ILIGAN, Philippines - With funeral parlors overwhelmed, authorities in a flood-stricken southern Philippine city organized the first mass burial Monday of people who were swept to their deaths in one of the region's worst calamities in decades.
The official death toll from Friday night's disaster, which was spawned by a tropical storm, rose to 927. Benito Ramos, head of the Office of Civil Defense, said additional bodies were retrieved from the ocean.
The number of missing varied widely. Official figures put the number at 82, while the Philippine Red Cross estimated 800.
The disparity underscores the difficulty in accounting for people who could be buried in the mud and debris littering much of the area, or could be alive but lost in crowded evacuation centers or elsewhere.
In Iligan, a coastal industrial hub of 330,000 people, Mayor Lawrence Cruz said the city's half-dozen funeral parlors were full and no longer accepting bodies. The first 50 or so unclaimed bodies were buried in individual tombs at the city cemetery, he said.
"For public health purposes, we're doing this. The bodies are decomposing, and there is no place where we can place them," Cruz said.
He said many of the Iligan dead - 279 by official count - "are just piled and laid outside the morgues," which ran out of coffins and formaldehyde for embalming.
In nearby Cagayan de Oro city, the situation was more chaotic, and people were resisting mass burials, instead demanding that bodies be interred until relatives could claim them.
About 580 died in Cagayan de Oro, mostly women and children, many of whom lived along riverbanks. Floodwaters came gushing after 12 hours of pounding rain, catching most victims in their sleep.

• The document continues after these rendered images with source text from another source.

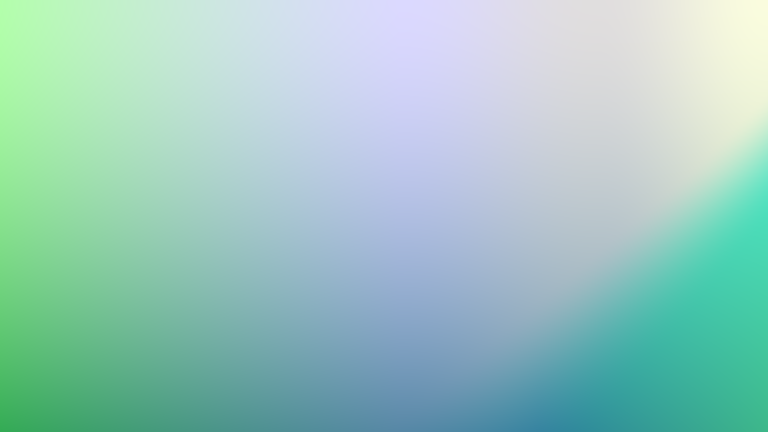
Reproduce this background procedurally as a WebGL 1 fragment shader.

```glsl
precision highp float;

uniform vec2 u_resolution;

// Top edge colours, left to right
const vec3 TOP_LIME = vec3(0.70, 1.00, 0.67);
const vec3 TOP_LAVENDER = vec3(0.86, 0.85, 1.00);
const vec3 TOP_BEIGE = vec3(0.88, 0.87, 0.87);
const vec3 TOP_CREAM = vec3(0.98, 0.99, 0.87);

// Bottom edge colours, left to right
const vec3 LOW_GREEN = vec3(0.20, 0.67, 0.33);
const vec3 LOW_STEEL = vec3(0.34, 0.53, 0.65);
const vec3 LOW_SLATE = vec3(0.43, 0.59, 0.66);
const vec3 LOW_SAGE = vec3(0.50, 0.65, 0.62);

// Teal corner
const vec3 TEAL_BLUE = vec3(0.17, 0.50, 0.62);
const vec3 TEAL_GREEN = vec3(0.24, 0.72, 0.54);
const vec3 TEAL_BRIGHT = vec3(0.31, 0.90, 0.77);

const float CENTRE_STOP = 0.52;
const float RIGHT_STOP = 0.78;
const float VERTICAL_EASE = 1.6;
const float EDGE_OFFSET = 1.13;
const float EDGE_SOFT_LOW = 0.18;
const float EDGE_SOFT_HIGH = 0.10;
const float TEAL_START = 0.70;
const float TEAL_HEIGHT = 0.60;

// Four-stop horizontal ramp, rounded off towards the centre
vec3 horizontalRamp(float x, vec3 left, vec3 centre, vec3 right, vec3 end) {
  float t = clamp(x / CENTRE_STOP, 0.0, 1.0);
  vec3 color = mix(left, centre, t * (1.4 - 0.4 * t));
  color = mix(color, right, smoothstep(CENTRE_STOP, RIGHT_STOP, x));
  return mix(color, end, smoothstep(RIGHT_STOP, 1.0, x));
}

vec3 backdrop(vec2 uv) {
  vec3 top = horizontalRamp(uv.x, TOP_LIME, TOP_LAVENDER, TOP_BEIGE, TOP_CREAM);
  vec3 low = horizontalRamp(uv.x, LOW_GREEN, LOW_STEEL, LOW_SLATE, LOW_SAGE);
  return mix(low, top, 1.0 - pow(1.0 - uv.y, VERTICAL_EASE));
}

vec3 tealFill(vec2 uv) {
  float across = clamp((uv.x - TEAL_START) / (1.0 - TEAL_START), 0.0, 1.0);
  float rise = clamp(uv.y / TEAL_HEIGHT, 0.0, 1.0);
  return mix(mix(TEAL_BLUE, TEAL_GREEN, across), TEAL_BRIGHT, rise);
}

// Diagonal edge, sharper as it climbs to the right
float tealMask(vec2 uv) {
  float slant = uv.x * 16.0 / 9.0 - uv.y;
  float dist = (slant - EDGE_OFFSET) * 0.7071;
  float rise = clamp(uv.y / TEAL_HEIGHT, 0.0, 1.0);
  float softness = mix(EDGE_SOFT_LOW, EDGE_SOFT_HIGH, rise);
  return smoothstep(-softness, softness, dist);
}

void main() {
  vec2 uv = gl_FragCoord.xy / u_resolution;
  vec3 color = mix(backdrop(uv), tealFill(uv), tealMask(uv));
  gl_FragColor = vec4(color, 1.0);
}
```
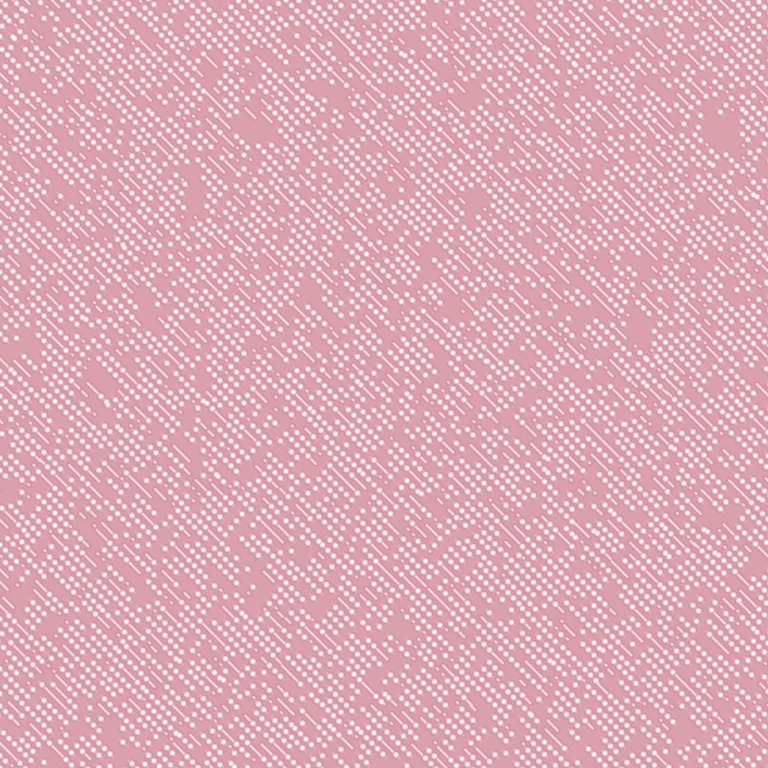
Give the GLSL for this pattern, as a Shadertoy shader.

```glsl
// Soft white dots strung on falling diagonal chains over a dusty rose ground.
// Dots share a fine cell grid; hashes shift short runs a little and turn
// single steps into thin strokes, specks or gaps.

const float CELLS = 384.0;         // fine cells across the canvas
const float STEP = 2.75;           // cells between dots on a chain, in x
const float CHAIN_GAP = 6.2;       // horizontal cells between chains
const float RUN = 7.0;             // steps in a run that shifts as one
const float SHIFT_SHARE = 0.30;    // runs that leave the common grid
const float DOT_CORE = 0.45;       // radius where the dot starts to fade
const float DOT_EDGE = 1.85;       // radius where the dot has vanished
const float STROKE_EDGE = 0.95;    // half width of strokes and specks
const float STROKE_LIGHT = 0.72;
const float LINK_LIGHT = 0.24;     // faint bridge between chained dots
const float STROKE_SHARE = 0.13;
const float SPECK_SHARE = 0.07;
const float DROP_SHARE = 0.09;
const float PATCH_LEVEL = 0.19;    // noise below this leaves a bare patch
const vec2 PATCH_SIZE = vec2(8.0, 6.0); // cells along and across the chains

const vec3 ROSE  = vec3(0.854, 0.626, 0.670);
const vec3 SHADE = vec3(0.838, 0.583, 0.636);
const vec3 WHITE = vec3(0.990, 0.965, 0.975);

float hash(vec2 p) {
    vec3 q = fract(vec3(p.xyx) * vec3(0.1031, 0.1030, 0.0973));
    q += dot(q, q.yzx + 33.33);
    return fract((q.x + q.y) * q.z);
}

float valueNoise(vec2 p) {
    vec2 i = floor(p), f = fract(p);
    f = f * f * (3.0 - 2.0 * f);
    float low = mix(hash(i), hash(i + vec2(1, 0)), f.x);
    float high = mix(hash(i + vec2(0, 1)), hash(i + vec2(1, 1)), f.x);
    return mix(low, high, f.y);
}

// Distance to a stroke along the falling diagonal, centred at the origin.
float strokeDistance(vec2 p, float halfLength) {
    float along = clamp((p.x - p.y) * 0.5, -halfLength, halfLength);
    return length(p - vec2(along, -along));
}

// Returns brightness of one mark in x and its distance in y.
vec2 chainMark(vec2 p, float chain, float n) {
    // Short runs leave the common grid along or across the chain.
    float place = n + floor(RUN * hash(vec2(chain, 5.0)));
    float run = floor(place / RUN);
    float turn = hash(vec2(chain + 31.0, run + 400.0));
    float shifted = step(turn, SHIFT_SHARE);
    float across = 0.7 * shifted * step(0.5 * SHIFT_SHARE, turn);
    float along = shifted * (2.0 * step(0.5, hash(vec2(run + 300.0, chain))) - 1.0);
    float x = n * STEP + along;
    vec2 centre = vec2(x, chain * CHAIN_GAP + across - x);
    vec2 q = p - centre;

    // Bare patches, dropped dots and gaps between runs.
    vec2 patchPoint = vec2(centre.x - centre.y, centre.x + centre.y) * 0.7071;
    float patchNoise = valueNoise(patchPoint / PATCH_SIZE + 517.0);
    float pick = hash(vec2(n + 211.0, chain + 73.0));
    bool runGap = place == run * RUN && turn > 0.5;
    if (patchNoise < PATCH_LEVEL || pick < DROP_SHARE || runGap) return vec2(0.0, 9.0);

    // Strokes fill pairs of steps.
    float pair = floor((n + floor(2.0 * hash(vec2(chain, 91.0)))) / 2.0);
    if (hash(vec2(pair + 257.0, chain + 129.0)) < STROKE_SHARE) {
        float d = strokeDistance(q, STEP * 0.4);
        return vec2(STROKE_LIGHT * (1.0 - smoothstep(0.1, STROKE_EDGE, d)), d + 0.8);
    }
    // Specks are tiny and sit beside the chain.
    if (pick < DROP_SHARE + SPECK_SHARE) {
        float d = strokeDistance(q - 0.5, 0.2);
        return vec2(STROKE_LIGHT * (1.0 - smoothstep(0.1, STROKE_EDGE, d)), d + 0.8);
    }
    float d = length(q);
    float link = 1.0 - smoothstep(0.2, 1.3, strokeDistance(q, STEP * 0.5));
    return vec2(max(1.0 - smoothstep(DOT_CORE, DOT_EDGE, d), LINK_LIGHT * link), d);
}

void mainImage(out vec4 fragColor, in vec2 fragCoord) {
    vec2 p = fragCoord / iResolution.y * CELLS;
    float nearestChain = round((p.x + p.y) / CHAIN_GAP);
    float light = 0.0;
    float nearest = 9.0;

    // Gather marks from the three closest chains.
    for (int j = -1; j <= 1; j++) {
        float chain = nearestChain + float(j);
        float foot = (p.x - p.y + chain * CHAIN_GAP) * 0.5;
        float n = round(foot / STEP);
        for (int i = -1; i <= 1; i++) {
            vec2 mark = chainMark(p, chain, n + float(i));
            light = max(light, mark.x);
            nearest = min(nearest, mark.y);
        }
    }

    // A faint darker rim separates the marks from the ground.
    float rim = smoothstep(1.4, 1.8, nearest) * (1.0 - smoothstep(2.0, 2.8, nearest));
    vec3 ground = mix(ROSE, SHADE, rim);
    fragColor = vec4(mix(ground, WHITE, light), 1.0);
}
```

In a grim sign of desperation, a funeral parlor dumped about 30 badly decomposed bodies in a city garbage dump over the weekend, sparking protests from distraught villagers who were looking for missing loved ones.
About 143,000 people were affected in 13 southern and central provinces, including 45,000 who fled to evacuation centers. About 7,000 houses were swept away, destroyed or damaged, the Office of Civil Defense said.